_WORK TO COMPLETE_: Below is a block of records; return all of them exactly, but without the images.

_MATERIAL TO PROCESS_:

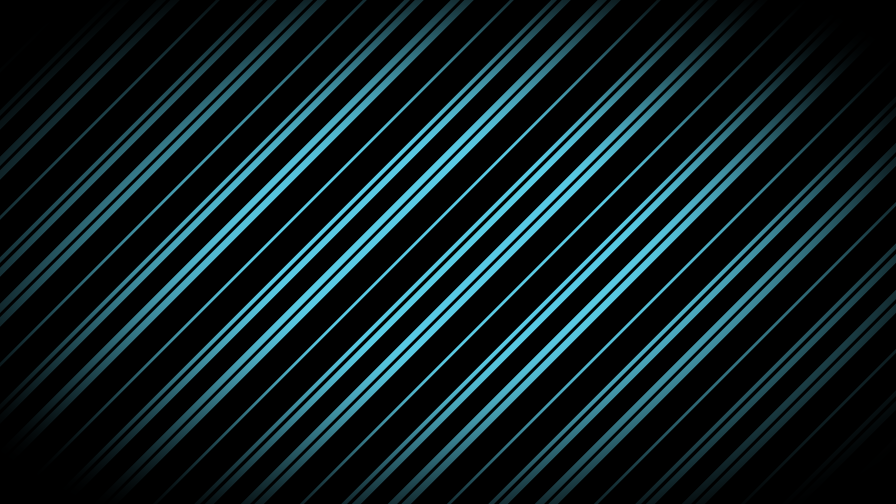
Write a Shadertoy shader that draws this background.

```glsl
// Diagonal cyan pinstripes in a repeating group of five, fading to black at the rim.

// Coverage of one repeating stripe; phase, centre and width are in periods.
float stripe(float phase, float centre, float width, float blur) {
    float dist = abs(fract(phase - centre + 0.5) - 0.5);
    return clamp((0.5 * width - dist) / blur + 0.5, 0.0, 1.0);
}

void mainImage(out vec4 fragColor, in vec2 fragCoord) {
    vec2 p = (fragCoord - 0.5 * iResolution.xy) / iResolution.y;

    // Position across the stripes, counted in groups
    float period = 7.0 / 24.0;
    float phase = (p.x - p.y) / period + 0.28;
    float blur = 1.414 / (iResolution.y * period);

    // One hairline, then a thin and thick pair, then two thick bands
    float ink = stripe(phase, 0.0, 0.027, blur);
    ink += stripe(phase, 0.288, 0.039, blur);
    ink += stripe(phase, 0.370, 0.061, blur);
    ink += stripe(phase, 0.616, 0.064, blur);
    ink += stripe(phase, 0.709, 0.064, blur);

    // Elliptical fade that follows the canvas shape
    float radius = length(2.0 * fragCoord / iResolution.xy - 1.0);
    float fade = 1.0 - smoothstep(0.35, 1.3, radius);

    vec3 cyan = vec3(0.35, 0.79, 0.89);
    fragColor = vec4(cyan * min(ink, 1.0) * fade, 1.0);
}
```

_TASK RESULT_:
Write a Shadertoy shader that draws this background.

```glsl
// Diagonal cyan pinstripes in a repeating group of five, fading to black at the rim.

// Coverage of one repeating stripe; phase, centre and width are in periods.
float stripe(float phase, float centre, float width, float blur) {
    float dist = abs(fract(phase - centre + 0.5) - 0.5);
    return clamp((0.5 * width - dist) / blur + 0.5, 0.0, 1.0);
}

void mainImage(out vec4 fragColor, in vec2 fragCoord) {
    vec2 p = (fragCoord - 0.5 * iResolution.xy) / iResolution.y;

    // Position across the stripes, counted in groups
    float period = 7.0 / 24.0;
    float phase = (p.x - p.y) / period + 0.28;
    float blur = 1.414 / (iResolution.y * period);

    // One hairline, then a thin and thick pair, then two thick bands
    float ink = stripe(phase, 0.0, 0.027, blur);
    ink += stripe(phase, 0.288, 0.039, blur);
    ink += stripe(phase, 0.370, 0.061, blur);
    ink += stripe(phase, 0.616, 0.064, blur);
    ink += stripe(phase, 0.709, 0.064, blur);

    // Elliptical fade that follows the canvas shape
    float radius = length(2.0 * fragCoord / iResolution.xy - 1.0);
    float fade = 1.0 - smoothstep(0.35, 1.3, radius);

    vec3 cyan = vec3(0.35, 0.79, 0.89);
    fragColor = vec4(cyan * min(ink, 1.0) * fade, 1.0);
}
```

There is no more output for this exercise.